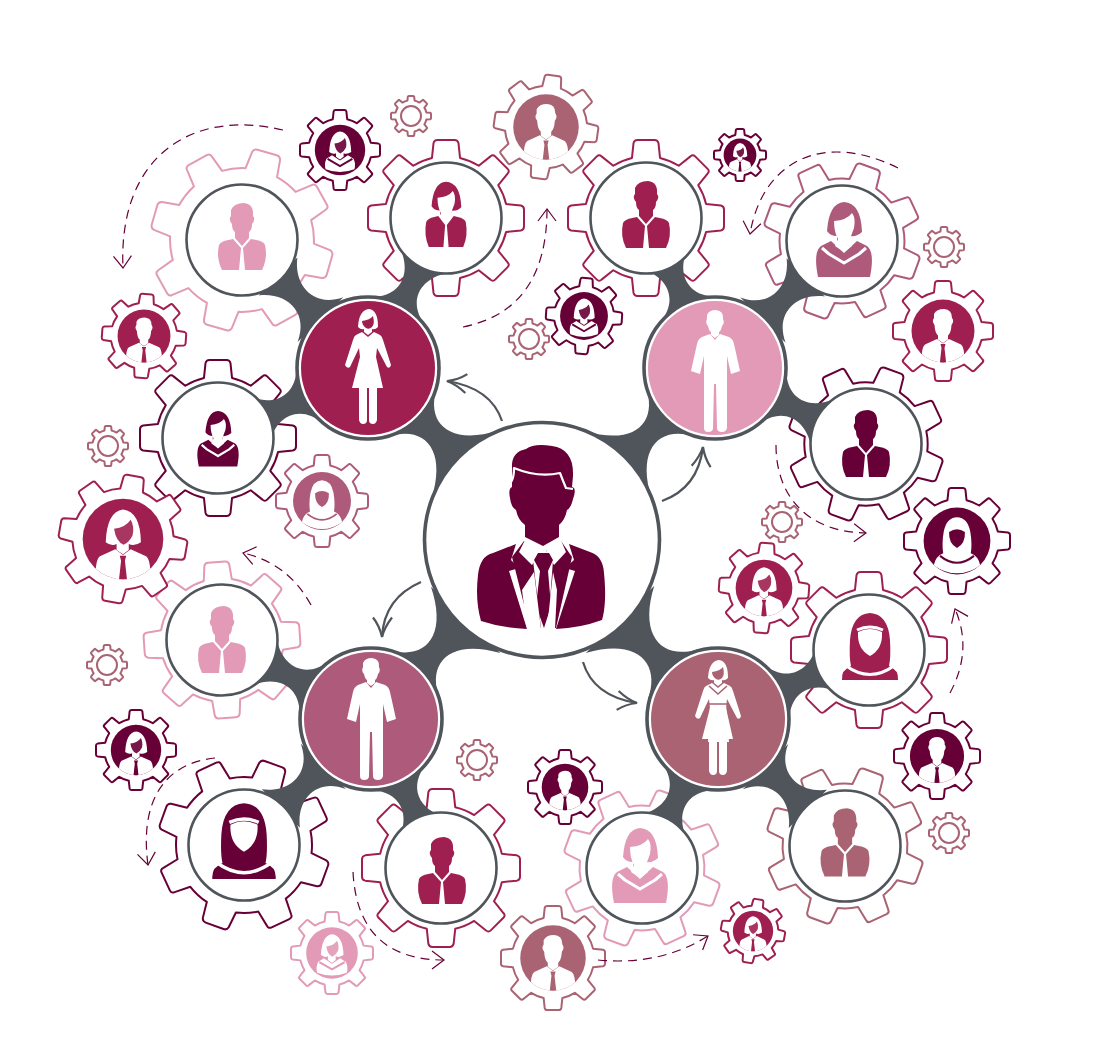
<!DOCTYPE html>
<html lang="en">
<head>
<meta charset="utf-8">
<title>Team network of gears</title>
<style>
:root{--plum:#670036;--crimson:#9f2050;--mauve:#ad5a7b;--dusty:#a96373;--pink:#e29ab7;--slate:#50555c;--paper:#fff}
html,body{margin:0;background:var(--paper);overflow:hidden}
svg{display:block;width:1093px;height:1051px}
.plum{color:var(--plum)}.crimson{color:var(--crimson)}.mauve{color:var(--mauve)}.dusty{color:var(--dusty)}.pink{color:var(--pink)}
.tone{fill:currentColor}.white{fill:var(--paper)}
.cog{fill:var(--paper);stroke:currentColor;stroke-width:2;stroke-linejoin:round;vector-effect:non-scaling-stroke}
.tiny .cog{stroke-width:1}
.ring{fill:var(--paper);stroke:var(--slate);stroke-width:2.6}
.hub{fill:var(--paper);stroke:var(--slate);stroke-width:3.6}
.necks{fill:var(--slate)}
.seam{fill:none;stroke:var(--paper);stroke-width:3;stroke-linejoin:round}
.arrow{fill:none;stroke:var(--slate);stroke-width:2.2;marker-end:url(#head-solid)}
.dashed{fill:none;stroke:var(--plum);stroke-width:1.2;stroke-dasharray:9 6;marker-end:url(#head-fine)}
</style>
</head>
<body>
<svg viewBox="0 0 1093 1051" role="img" aria-label="Network of people in connected gears around a central businessman">
<defs>
<marker id="head-solid" markerUnits="userSpaceOnUse" markerWidth="30" markerHeight="30" refX="24" refY="15" orient="auto" viewBox="0 0 30 30"><path d="M4 6Q14 13 24 15Q13 18 5 25" fill="none" stroke="#50555c" stroke-width="2.2"/></marker>
<marker id="head-fine" markerUnits="userSpaceOnUse" markerWidth="20" markerHeight="24" refX="16" refY="12" orient="auto" viewBox="0 0 20 24"><path d="M4 3L16 12 4 21" fill="none" stroke="#670036" stroke-width="1.2"/></marker>
<clipPath id="badge-clip"><circle r="63"/></clipPath>
<path id="gear" class="cog" d="M-18-77L-16-96Q-15-100-11-100H11Q15-100 16-96L18-77A79 79 0 0 1 42-67L57-79Q60-82 63-79L79-63Q82-60 79-57L67-42A79 79 0 0 1 77-18L96-16Q100-15 100-11V11Q100 15 96 16L77 18A79 79 0 0 1 67 42L79 57Q82 60 79 63L63 79Q60 82 57 79L42 67A79 79 0 0 1 18 77L16 96Q15 100 11 100H-11Q-15 100-16 96L-18 77A79 79 0 0 1-42 67L-57 79Q-60 82-63 79L-79 63Q-82 60-79 57L-67 42A79 79 0 0 1-77 18L-96 16Q-100 15-100 11V-11Q-100-15-96-16L-77-18A79 79 0 0 1-67-42L-79-57Q-82-60-79-63L-63-79Q-60-82-57-79L-42-67A79 79 0 0 1-18-77Z"/>
<g id="tiny-gear"><use href="#gear" transform="scale(.2)"/><circle class="cog" r="10"/></g>
<path id="neck-main" d="M62-36C78-2 112 0 137-48V48C112 0 78 2 62 36Z"/>
<path id="neck-gear" d="M64-32C76-4 104-4 121-27V27C104 4 76 4 64 32Z"/>

<g id="jacket" class="tone"><path d="M-9-1L-1 8-3 30H-20Q-26 18-23 5Q-22 1-9-1Z"/><path d="M9-1L1 8 3 30H20Q26 18 23 5Q22 1 9-1Z"/></g>
<g id="bust-man"><path class="tone" d="M-11-30Q-8-37 2-37Q12-36 11-24Q14-21 10-16Q10-10 7-8V-2L0 6-7-2V-8Q-10-10-10-16Q-14-21-11-24Z"/><use href="#jacket"/></g>
<g id="woman-head"><path class="tone" d="M-17-9Q-15-37 0-38Q17-37 18-8Q13-3 6-4V2L0 9-7 3V-4Q-14-4-17-9Z"/><path class="white" d="M-10-19Q3-20 8-27Q12-22 10-12Q7-4 6-1L8 6 0 12-9 6-6-1Q-10-8-10-19Z"/></g>
<g id="bust-woman"><use href="#woman-head" transform="translate(0 -3) scale(.85)"/><use href="#jacket" transform="scale(.86 1)"/></g>
<g id="bust-scarf"><path class="tone" d="M-26 37Q-31 12-23 6L-13 1 0 13 13 1 23 6Q31 12 26 37Z"/><path class="seam" d="M-22 8L-15 14 0 23 15 14 22 8"/><use href="#woman-head"/></g>
<g id="bust-hijab"><path class="tone" d="M-28 30Q-29 20-19 16Q-21 8-20-10Q-18-36 0-37Q18-36 20-10Q21 8 19 16Q29 20 28 30Z"/><path class="white" d="M-12-18Q0-24 12-18Q13-1 0 6Q-13-1-12-18Z"/><path class="seam" stroke-width="2" d="M-13-20Q0-26 13-20M-25 15Q0 34 25 15"/></g>

<circle id="disc" class="tone" r="63"/>
<g id="shirt" clip-path="url(#badge-clip)"><path class="white" d="M-12 16L0 25 12 16 36 27Q44 32 43 70H-43Q-44 32-36 27Z"/><path class="tone" d="M-5 26H5L3 34 7 70H-7L-3 34Z"/></g>
<g id="badge-man"><use href="#disc"/><use href="#shirt"/><path class="white" d="M-18-34Q-13-44 2-44Q18-43 18-26Q23-20 17-12Q16 4 10 9V17L0 24-10 17V9Q-16 4-17-12Q-23-20-18-26Z"/></g>
<g id="bob"><path class="white" d="M-27 5Q-25-43 0-46Q27-43 28 5Q18 12 9 8V17L0 24-10 17V8Q-18 12-27 5Z"/><path class="tone" d="M-14-16Q4-18 12-30Q18-20 15-6Q10 5 1 9Q-11 4-14-16Z" opacity=".9"/></g>
<g id="badge-woman"><use href="#disc"/><use href="#shirt"/><use href="#bob"/></g>
<g id="badge-scarf"><use href="#disc"/><path class="white" clip-path="url(#badge-clip)" d="M-20 13L0 26 20 13 34 22Q40 36 36 48Q0 62-36 48Q-40 36-34 22Z"/><path d="M-31 22L0 40 31 22" fill="none" stroke="currentColor" stroke-width="5"/><use href="#bob"/></g>
<g id="badge-hijab"><use href="#disc"/><path class="white" clip-path="url(#badge-clip)" d="M-44 46Q-40 28-26 23Q-29 4-25-18Q-20-44 0-45Q20-44 25-18Q29 4 26 23Q40 28 44 46Q0 76-44 46Z"/><path class="tone" d="M-15-17Q0-27 15-17Q16 5 0 13Q-16 5-15-17Z"/><path d="M-32 28Q0 54 32 28" fill="none" stroke="currentColor" stroke-width="4"/></g>

<g id="standing-man" class="white"><path d="M-8-53Q-6-58 1-58Q9-57 8-49Q10-45 7-42Q6-37 4-36V-33L0-30-4-33V-36Q-6-37-7-42Q-10-45-8-49Z"/><path d="M-5-34L0-28 5-34 14-31Q18-29 19-24L25 3 16 6 12-12V60Q11 64 7 64Q2 64 2 60L1 16H-1L-2 60Q-2 64-7 64Q-11 64-11 60V-12L-15 6-24 3-18-24Q-17-29-13-31Z"/></g>
<g id="standing-woman"><path class="white" d="M-10-41Q-9-58 1-59Q10-58 10-41Q7-38 4-39V-36L0-33-4-36V-39Q-7-38-10-41Z"/><path class="tone" d="M-6-47Q2-48 5-52Q7-44 4-41Q1-38-2-40Q-6-43-6-47Z"/><path class="white" d="M-6-36L0-31 6-36 12-33Q14-32 15-28L23-3Q22 1 19-1L9-20 8-11 15 20H9V52Q8 56 5 56Q1 56 1 52V20H-1V52Q-1 56-5 56Q-8 56-9 52V20H-16L-8-11-9-20-18-1Q-21 1-23-3L-15-28Q-14-32-12-33Z"/></g>
</defs>

<g id="large-gears">
<g class="pink"><use href="#gear" transform="translate(242 240) rotate(16) scale(.91)"/><use href="#gear" transform="translate(222 640) rotate(-4) scale(.78)"/><use href="#gear" transform="translate(642 868) rotate(20) scale(.79)"/></g>
<g class="crimson"><use href="#gear" transform="translate(446 218) scale(.78)"/><use href="#gear" transform="translate(646 218) scale(.78)"/><use href="#gear" transform="translate(869 650) scale(.78)"/><use href="#gear" transform="translate(441 868) scale(.79)"/></g>
<g class="plum"><use href="#gear" transform="translate(218 438) scale(.78)"/><use href="#gear" transform="translate(866 444) rotate(20) scale(.78)"/><use href="#gear" transform="translate(244 845) rotate(20) scale(.86)"/></g>
<use class="mauve" href="#gear" transform="translate(842 241) rotate(20) scale(.79)"/>
<use class="dusty" href="#gear" transform="translate(845 846) rotate(20) scale(.79)"/>
</g>

<g class="necks">
<use href="#neck-main" transform="translate(368 368) rotate(44.7)"/><use href="#neck-main" transform="translate(715 368) rotate(135.2)"/><use href="#neck-main" transform="translate(371 719) rotate(-46.3)"/><use href="#neck-main" transform="translate(718 719) rotate(-134.5) scale(1.02 1)"/>
<use href="#neck-gear" transform="translate(368 368) rotate(-134.5) scale(1.06 1)"/><use href="#neck-gear" transform="translate(368 368) rotate(-62.5)"/><use href="#neck-gear" transform="translate(368 368) rotate(155)"/>
<use href="#neck-gear" transform="translate(715 368) rotate(-114.7)"/><use href="#neck-gear" transform="translate(715 368) rotate(-45) scale(1.06 1)"/><use href="#neck-gear" transform="translate(715 368) rotate(26.7)"/>
<use href="#neck-gear" transform="translate(371 719) rotate(-152)"/><use href="#neck-gear" transform="translate(371 719) rotate(135.2) scale(1.05 1)"/><use href="#neck-gear" transform="translate(371 719) rotate(64.8)"/>
<use href="#neck-gear" transform="translate(718 719) rotate(-24.6)"/><use href="#neck-gear" transform="translate(718 719) rotate(45) scale(1.05 1)"/><use href="#neck-gear" transform="translate(718 719) rotate(117)"/>
</g>

<g id="gear-rings">
<circle class="ring" cx="242" cy="240" r="55.5"/><circle class="ring" cx="446" cy="218" r="55.5"/><circle class="ring" cx="646" cy="218" r="55.5"/><circle class="ring" cx="842" cy="241" r="55.5"/><circle class="ring" cx="218" cy="438" r="55.5"/><circle class="ring" cx="866" cy="444" r="55.5"/><circle class="ring" cx="222" cy="640" r="55.5"/><circle class="ring" cx="869" cy="650" r="55.5"/><circle class="ring" cx="244" cy="845" r="55.5"/><circle class="ring" cx="441" cy="868" r="55.5"/><circle class="ring" cx="642" cy="868" r="55.5"/><circle class="ring" cx="845" cy="846" r="55.5"/>
</g>

<g id="team-members">
<use class="pink" href="#bust-man" transform="translate(242 240)"/>
<use class="crimson" href="#bust-woman" transform="translate(446 217)"/>
<use class="crimson" href="#bust-man" transform="translate(646 218)"/>
<use class="mauve" href="#bust-scarf" transform="translate(844 240)"/>
<use class="plum" href="#bust-scarf" transform="translate(218 439) scale(.74)"/>
<use class="plum" href="#bust-man" transform="translate(866 447)"/>
<use class="pink" href="#bust-man" transform="translate(222 643)"/>
<use class="crimson" href="#bust-hijab" transform="translate(870 650)"/>
<use class="plum" href="#bust-hijab" transform="translate(244 845) scale(1.13)"/>
<use class="crimson" href="#bust-man" transform="translate(442 874)"/>
<use class="pink" href="#bust-scarf" transform="translate(640 866)"/>
<use class="dusty" href="#bust-man" transform="translate(845 846) scale(1.02)"/>
</g>

<g id="managers">
<g class="crimson" transform="translate(368 368)"><circle class="hub" r="71"/><circle class="tone" r="67"/><use href="#standing-woman"/></g>
<g class="pink" transform="translate(715 368)"><circle class="hub" r="71"/><circle class="tone" r="67"/><use href="#standing-man"/></g>
<g class="mauve" transform="translate(371 719)"><circle class="hub" r="71"/><circle class="tone" r="67"/><use href="#standing-man" transform="translate(0 -3)"/></g>
<g class="dusty" transform="translate(718 719)"><circle class="hub" r="71"/><circle class="tone" r="67"/><use href="#standing-woman"/><path class="white" d="M-8-14H8L11 23H-10Z"/><path d="M-9-33L0-25 9-33M-9-15H9" fill="none" stroke="currentColor" stroke-width="1.6"/></g>
</g>

<g id="leader" class="plum">
<circle class="hub" cx="542" cy="540" r="117.5"/>
<path class="tone" d="M512 468Q511 452 526 449Q534 443 552 446Q574 449 573 476L572 487Q577 488 573 499Q571 508 567 510Q565 520 559 525V537L543 546 525 537V525Q518 520 516 510Q511 507 510 498Q508 489 512 487Z"/>
<path class="seam" d="M511 482Q514 478 514 468Q538 478 560 473Q563 481 566 488L573 489" style="stroke-width:2.2"/>
<path class="tone" d="M516 544L493 553Q480 556 478 575Q475 600 481 621Q502 628 527 629L509 571 519 568 511 560Z"/>
<path class="tone" d="M569 544L590 552Q603 556 604 573Q607 603 602 620Q580 628 556 629L575 571 565 568 574 560Z"/>
<path class="tone" d="M524 541L540 551 533 560 541 628H530L512 557Z"/>
<path class="tone" d="M561 541L546 551 553 560 548 628H556L572 557Z"/>
<path class="white" d="M526 538L541 551 532 565 519 552ZM560 538L546 551 554 565 566 552Z"/>
<path class="tone" d="M538 553H549L553 560 548 571 551 606 544 628 536 606 540 571 534 560Z"/>
<path class="white" d="M534 572L541 629H527L522 590ZM553 572L557 590 555 629H547Z"/>
</g>

<g id="badge-gears">
<g class="plum" transform="translate(340 150) scale(.4)"><use href="#gear"/><use href="#badge-scarf"/></g>
<g class="dusty" transform="translate(546 127) scale(.52)"><use href="#gear" transform="rotate(8)"/><use href="#badge-man"/></g>
<g class="plum" transform="translate(740 155) scale(.26)"><use href="#gear"/><use href="#badge-woman"/></g>
<g class="crimson" transform="translate(144 336) scale(.42)"><use href="#gear" transform="rotate(4)"/><use href="#badge-man"/></g>
<g class="plum" transform="translate(584 316) scale(.38)"><use href="#gear" transform="rotate(4)"/><use href="#badge-scarf"/></g>
<g class="crimson" transform="translate(943 331) scale(.5)"><use href="#gear"/><use href="#badge-man"/></g>
<g class="mauve" transform="translate(322 501) scale(.46)"><use href="#gear"/><use href="#badge-hijab"/></g>
<g class="crimson" transform="translate(123 539) scale(.64)"><use href="#gear" transform="rotate(10)"/><use href="#badge-woman"/></g>
<g class="plum" transform="translate(957 541) scale(.53)"><use href="#gear"/><use href="#badge-hijab"/></g>
<g class="crimson" transform="translate(764 588) scale(.45)"><use href="#gear" transform="rotate(4)"/><use href="#badge-woman"/></g>
<g class="plum" transform="translate(136 750) scale(.4)"><use href="#gear"/><use href="#badge-woman"/></g>
<g class="plum" transform="translate(937 756) scale(.43)"><use href="#gear"/><use href="#badge-man"/></g>
<g class="plum" transform="translate(565 787) scale(.37)"><use href="#gear"/><use href="#badge-man"/></g>
<g class="pink" transform="translate(332 953) scale(.41)"><use href="#gear"/><use href="#badge-scarf"/></g>
<g class="dusty" transform="translate(553 958) scale(.52)"><use href="#gear"/><use href="#badge-man"/></g>
<g class="crimson" transform="translate(753 931) scale(.32)"><use href="#gear" transform="rotate(10)"/><use href="#badge-woman"/></g>
</g>

<g class="tiny dusty">
<use href="#tiny-gear" x="411" y="116"/><use href="#tiny-gear" x="529" y="339"/><use href="#tiny-gear" x="944" y="247"/><use href="#tiny-gear" x="108" y="446"/><use href="#tiny-gear" x="782" y="522"/><use href="#tiny-gear" x="107" y="665"/><use href="#tiny-gear" x="477" y="760"/><use href="#tiny-gear" x="949" y="833"/>
</g>

<g id="flow-arrows">
<path class="arrow" d="M502 421Q491 388 447 381"/><path class="arrow" d="M662 501Q698 488 703 447"/><path class="arrow" d="M421 582Q384 598 382 637"/><path class="arrow" d="M583 662Q593 696 637 703"/>
<path class="dashed" d="M283 130C190 108 118 158 123 268"/>
<path class="dashed" d="M463 327Q547 310 547 209"/>
<path class="dashed" d="M898 168C826 132 763 158 750 234"/>
<path class="dashed" d="M776 445C776 495 806 532 866 533"/>
<path class="dashed" d="M311 605Q288 563 243 553"/>
<path class="dashed" d="M950 693Q973 650 955 609"/>
<path class="dashed" d="M215 758C160 764 140 806 148 865"/>
<path class="dashed" d="M353 872C356 930 386 960 444 960"/>
<path class="dashed" d="M598 960Q660 966 708 936"/>
</g>
</svg>
</body>
</html>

□ □ □ □

### Problem
Show all lines from the data above in which the word "fine" appears.

### Solution for this problem
.dashed{fill:none;stroke:var(--plum);stroke-width:1.2;stroke-dasharray:9 6;marker-end:url(#head-fine)}
<marker id="head-fine" markerUnits="userSpaceOnUse" markerWidth="20" markerHeight="24" refX="16" refY="12" orient="auto" viewBox="0 0 20 24"><path d="M4 3L16 12 4 21" fill="none" stroke="#670036" stroke-width="1.2"/></marker>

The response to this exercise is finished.